This only underscores the fact that the stakes are high and many companies are launching analytics initiatives without understanding how to interpret and analyze their data.
So how do they start learning this so they can better understand what their data is telling them?
Customer and engagement data is more than simply connecting the silos as any given transaction or event can often span several disparate applications collecting data at varying degrees of granularity. Each data point is a valuable insight for companies and determining which silos to connect is usually a conversation limited to individual lines of business attempting to solve a point to point problem.
Connecting the data to seize opportunities is critical and the focal point of the conversation needs to be the customer, not the internal business challenge or metric in order to provide a more comprehensive analytics and insight opportunity for the business.
We’re seeing that it’s putting many clients into the role of data management and that is exposing several new concerns and challenges. A recent study highlighted that the top three addressable areas for a CDP initiative are adhering to data privacy and collection standards, driving analytics and predictive insights for competitive advantage, and leveraging data-collection and a CDP to grow and acquire new customers. Add in the demands from the consumer to make this real time and a customer needs to be in the position of managing the collection, organization, and activation of customer data in real-time which is a pretty daunting task.
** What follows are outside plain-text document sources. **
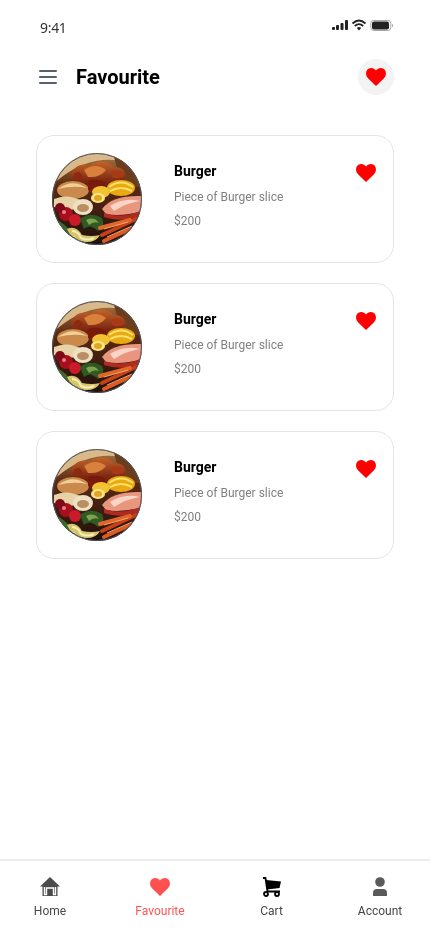
<!DOCTYPE html>
<html lang="en">
<head>
<meta charset="utf-8">
<title>Favourite</title>
<style>
:root {
  --paper: #ffffff;
  --ink: #000000;
  --muted: #7d7d7d;
  --label: #444444;
  --icon: #4c4c4c;
  --menu: #56616b;
  --line: #e4e4e4;
  --disc: #f3f3f3;
  --heart: #ff0000;
  --active: #ff5050;
}
* { box-sizing: border-box; margin: 0; padding: 0; }
html, body { width: 430px; height: 932px; overflow: hidden; background: var(--paper); }
body { font-family: Roboto, Inter, sans-serif; color: var(--ink); }
svg { display: block; }
a { color: inherit; text-decoration: none; }
.symbols { position: absolute; width: 0; height: 0; }
.screen { width: 430px; height: 932px; display: flex; flex-direction: column; }
.status {
  height: 58px; padding: 18px 36px 0 40px;
  display: flex; justify-content: space-between; align-items: flex-start;
}
.status time { font: 14px/20px "Noto Sans", "Open Sans", sans-serif; color: #333; letter-spacing: -0.3px; }
.header { height: 38px; padding: 0 36px 0 39px; display: flex; align-items: center; }
.header h1 { margin-left: 19px; font-size: 20px; line-height: 24px; font-weight: 700; }
.header .badge {
  margin-left: auto; width: 36px; height: 36px; border-radius: 50%;
  background: var(--disc); display: grid; place-items: center;
}
.heart { width: 20px; height: 18px; fill: var(--heart); }
.list { flex: 1; padding: 39px 36px 0; display: flex; flex-direction: column; gap: 20px; list-style: none; }
.card {
  height: 128px; border: 1px solid var(--line); border-radius: 18px;
  padding: 17px 17px 0 15px; display: flex; align-items: flex-start;
}
.dish { width: 90px; height: 92px; }
.details { margin: 6px 0 0 32px; flex: 1; font-size: 12px; line-height: 24px; color: var(--muted); }
.details h2 { font-size: 14px; line-height: 24px; font-weight: 700; color: var(--ink); margin-bottom: 2px; }
.card .heart { margin-top: 11px; }
.tabs {
  height: 73px; border-top: 2px solid #ececec; padding: 15px 18px 0;
  display: flex; justify-content: space-between;
}
.tab {
  width: 64px; display: flex; flex-direction: column; align-items: center; gap: 5px;
  font-size: 12px; line-height: 16px; color: var(--label);
}
.tab svg { width: 22px; height: 22px; }
.tab.active { color: var(--active); }
.tab.cart { padding-left: 3px; }
</style>
</head>
<body>
<svg class="symbols" aria-hidden="true">
  <defs>
    <symbol id="heart" viewBox="0 0 20 18">
      <path d="M10 18 L2 10.200 C-1 7 -0.300 2.500 2.500 0.800 C5 -0.700 8.300 0 10 2.500 C11.700 0 15 -0.700 17.500 0.800 C20.300 2.500 21 7 18 10.200 Z"/>
    </symbol>
    <clipPath id="plate"><ellipse cx="45" cy="46" rx="45" ry="46"/></clipPath>
    <linearGradient id="backdrop" x1="0" y1="0" x2="0" y2="1">
      <stop offset="0" stop-color="#a87a45"/>
      <stop offset="0.350" stop-color="#5c2a12"/>
      <stop offset="1" stop-color="#1d100c"/>
    </linearGradient>
    <linearGradient id="roast" x1="0" y1="0" x2="0" y2="1">
      <stop offset="0" stop-color="#c4642a"/>
      <stop offset="1" stop-color="#6e1c0c"/>
    </linearGradient>
    <symbol id="feast" viewBox="0 0 90 92">
      <g clip-path="url(#plate)">
        <rect width="90" height="92" fill="url(#backdrop)"/>
        <path d="M0 0H90V14Q66 4 44 8T0 32Z" fill="#d9b98a"/>
        <path d="M62 4Q82 8 90 34H70Z" fill="#6b3d1c"/>
        <path d="M18 24Q22 9 38 12Q52 4 62 14Q74 14 74 25Q60 34 46 30Q26 36 18 24Z" fill="url(#roast)"/>
        <path d="M32 17Q44 9 54 17Q48 25 36 24Z" fill="#d9803c"/>
        <path d="M60 18Q70 15 72 23Q66 27 60 24Z" fill="#a83a18"/>
        <path d="M22 21Q28 16 31 24Q28 29 22 26Z" fill="#8c2a10"/>
        <ellipse cx="21" cy="37" rx="16" ry="9" fill="#c98a4b"/>
        <path d="M6 36Q20 25 35 35Q22 32 6 36Z" fill="#f0cf98"/>
        <path d="M36 28Q46 24 55 31L52 40Q42 42 36 37Z" fill="#7a1a0c"/>
        <ellipse cx="69" cy="35" rx="14" ry="8" fill="#e9a913"/>
        <path d="M57 34Q69 25 81 34M58 38Q69 32 80 38" fill="none" stroke="#fbe06a" stroke-width="2"/>
        <ellipse cx="49" cy="39" rx="9" ry="6" fill="#f1c232"/>
        <ellipse cx="46" cy="45" rx="7" ry="5" fill="#fae58a"/>
        <ellipse cx="46" cy="45" rx="4" ry="3" fill="#e2a51f"/>
        <path d="M50 56Q60 42 90 43V58Q70 64 54 61Z" fill="#e9967f"/>
        <path d="M58 53Q72 44 88 48Q74 50 62 58Z" fill="#f9d5c6"/>
        <path d="M52 60Q70 66 88 58V63Q70 70 52 64Z" fill="#b02a20"/>
        <path d="M2 46Q16 40 30 48L26 56Q12 58 2 54Z" fill="#e8d3a8"/>
        <ellipse cx="31" cy="54" rx="10" ry="8" fill="#eee0c4"/>
        <ellipse cx="31" cy="55" rx="6" ry="4" fill="#b98f62"/>
        <circle cx="14" cy="61" r="7" fill="#a80f1e"/>
        <circle cx="23" cy="67" r="6" fill="#c91b28"/>
        <circle cx="8" cy="55" r="5" fill="#7c0a18"/>
        <circle cx="12" cy="59" r="2" fill="#ef7a80"/>
        <path d="M28 66Q38 58 50 65Q54 74 46 78Q38 70 32 76Z" fill="#2f5a24"/>
        <path d="M34 67Q42 63 47 70Q42 68 37 72Z" fill="#7fa24c"/>
        <path d="M4 66Q14 72 20 80L14 84Q6 76 4 66Z" fill="#3f6b2a"/>
        <g fill="none" stroke-linecap="round" stroke-width="4">
          <path d="M50 82L84 66" stroke="#c2401a"/>
          <path d="M48 75L78 67" stroke="#e0672a"/>
          <path d="M52 88L78 76" stroke="#dd5a22"/>
        </g>
        <path d="M52 76L76 69M55 84L80 73" stroke="#f5a066" stroke-width="1"/>
        <path d="M15 76Q24 72 30 82Q40 84 48 82Q44 90 32 89Q20 88 15 76Z" fill="#d8c46a"/>
        <path d="M20 78Q26 78 29 85Q36 88 42 85" fill="none" stroke="#f7eeb6" stroke-width="2"/>
      </g>
      <ellipse cx="45" cy="46" rx="44.500" ry="45.500" fill="none" stroke="#4d5560"/>
    </symbol>
  </defs>
</svg>

<main class="screen">
  <div class="status">
    <time>9:41</time>
    <svg width="62" height="14" viewBox="0 0 62 14" role="img" aria-label="Signal, Wi-Fi and battery">
      <g fill="#222">
        <rect x="0" y="9" width="3" height="3" rx="1"/>
        <rect x="4" y="7" width="3" height="5" rx="1"/>
        <rect x="8.500" y="5" width="3" height="7" rx="1"/>
        <rect x="13" y="2" width="3" height="10" rx="1"/>
        <path d="M27 12.500L24.800 10Q27 8.200 29.200 10Z"/>
        <rect x="40" y="3.500" width="17" height="8" rx="2"/>
      </g>
      <path d="M20.500 5.500Q27 -0.500 33.500 5.500M22.800 8Q27 4.200 31.200 8" fill="none" stroke="#222" stroke-width="1.800"/>
      <rect x="38.800" y="2.500" width="20" height="10" rx="3" fill="none" stroke="#a5a5a5"/>
      <path d="M60 5.500Q62 7.500 60 9.500Z" fill="#a5a5a5"/>
    </svg>
  </div>

  <header class="header">
    <a href="#" aria-label="Menu">
      <svg width="18" height="16" viewBox="0 0 18 16">
        <path d="M1 2H17M1 8H17M1 14H17" stroke="var(--menu)" stroke-width="2" stroke-linecap="round"/>
      </svg>
    </a>
    <h1>Favourite</h1>
    <span class="badge"><svg class="heart"><use href="#heart"/></svg></span>
  </header>

  <ul class="list">
    <li class="card">
      <svg class="dish" role="img" aria-label="Photo of a table with roast, bread, fruit and vegetables"><use href="#feast"/></svg>
      <div class="details">
        <h2>Burger</h2>
        <p>Piece of Burger slice</p>
        <p>$200</p>
      </div>
      <svg class="heart"><use href="#heart"/></svg>
    </li>
    <li class="card">
      <svg class="dish" role="img" aria-label="Photo of a table with roast, bread, fruit and vegetables"><use href="#feast"/></svg>
      <div class="details">
        <h2>Burger</h2>
        <p>Piece of Burger slice</p>
        <p>$200</p>
      </div>
      <svg class="heart"><use href="#heart"/></svg>
    </li>
    <li class="card">
      <svg class="dish" role="img" aria-label="Photo of a table with roast, bread, fruit and vegetables"><use href="#feast"/></svg>
      <div class="details">
        <h2>Burger</h2>
        <p>Piece of Burger slice</p>
        <p>$200</p>
      </div>
      <svg class="heart"><use href="#heart"/></svg>
    </li>
  </ul>

  <nav class="tabs">
    <a class="tab" href="#">
      <svg viewBox="0 0 22 22">
        <path d="M11 1L21 10.500H18.500V20H3.500V10.500H1Z" fill="var(--icon)"/>
        <path d="M5.500 11V18.500H7.500V12H14.500V18.500H16.500V11" fill="none" stroke="#fff" stroke-width="1.400"/>
      </svg>
      Home
    </a>
    <a class="tab active" href="#">
      <svg viewBox="0 0 22 22"><use href="#heart" x="1" y="2" width="20" height="18" fill="var(--active)"/></svg>
      Favourite
    </a>
    <a class="tab cart" href="#">
      <svg viewBox="0 0 22 22">
        <path d="M5 4L20 5.500L18.500 12L6 13.500Z"/>
        <path d="M2 2H4.500L6.500 15.500H19" fill="none" stroke="#000" stroke-width="1.800" stroke-linejoin="round"/>
        <g fill="#fff" stroke="#000" stroke-width="1.800">
          <circle cx="5" cy="18" r="2"/>
          <circle cx="16" cy="18" r="2"/>
        </g>
      </svg>
      Cart
    </a>
    <a class="tab" href="#">
      <svg viewBox="0 0 22 22" fill="#5a5a5a">
        <circle cx="11" cy="6" r="4.800"/>
        <path d="M4 20V17Q4 13 8 13H14Q18 13 18 17V20Z"/>
      </svg>
      Account
    </a>
  </nav>
</main>
</body>
</html>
In order to improve the customer experience we need to collectively understand what a complete view of a customer is. The answer is the “right” customer which is typically a blend of several systems including sensitive, omni-channel, customer level data, along with anonymous data.
The immaturity curve of the analytics capability also sits with the requirements and latency from an organization and the ability to connect two sources to drive meaningful interaction. Achieving real-time, data driven analytics requires a combination of several key elements including client-side and server-side raw data along with audience and enrich data. This access allows the data supply chain to pull data from various sources, hence standardizing, transforming and enriching, integrating, and activating this to provide the real time experience customers demand.
The orchestration of customer data from end-to-end in real time is the playing field that will differentiate the winners from the losers in today’s digital economy.
Creating trust to drive impactful insights in real time is critical and knowing your industry and meaningful metrics is a step that any analytics initiative should take into consideration. In combination we need to understand the trends globally as CDP initiatives are growing at a accelerated rate and the market for customer data platforms is expected to grow from $2B to over $10B in the next four years.
With the impeding events of third-party cookie loss and the emergence of conversions APIs it is clear that clients will have to better understand how to build a first-party data core to better market to their clients needs. Any analytics professional embarking on a project or program should take into consideration the key business metrics that will be measured as a gauge to success of the insights that come from the initiative.
Better data, better alignment with teams, and a better understanding of the business outcomes will help make your data a way to gain insight into opportunities for your business to scale.
Real time is a new ability that clients need to embrace in a secure, adaptive, and future-proof way to allow you to become the hero in your organization.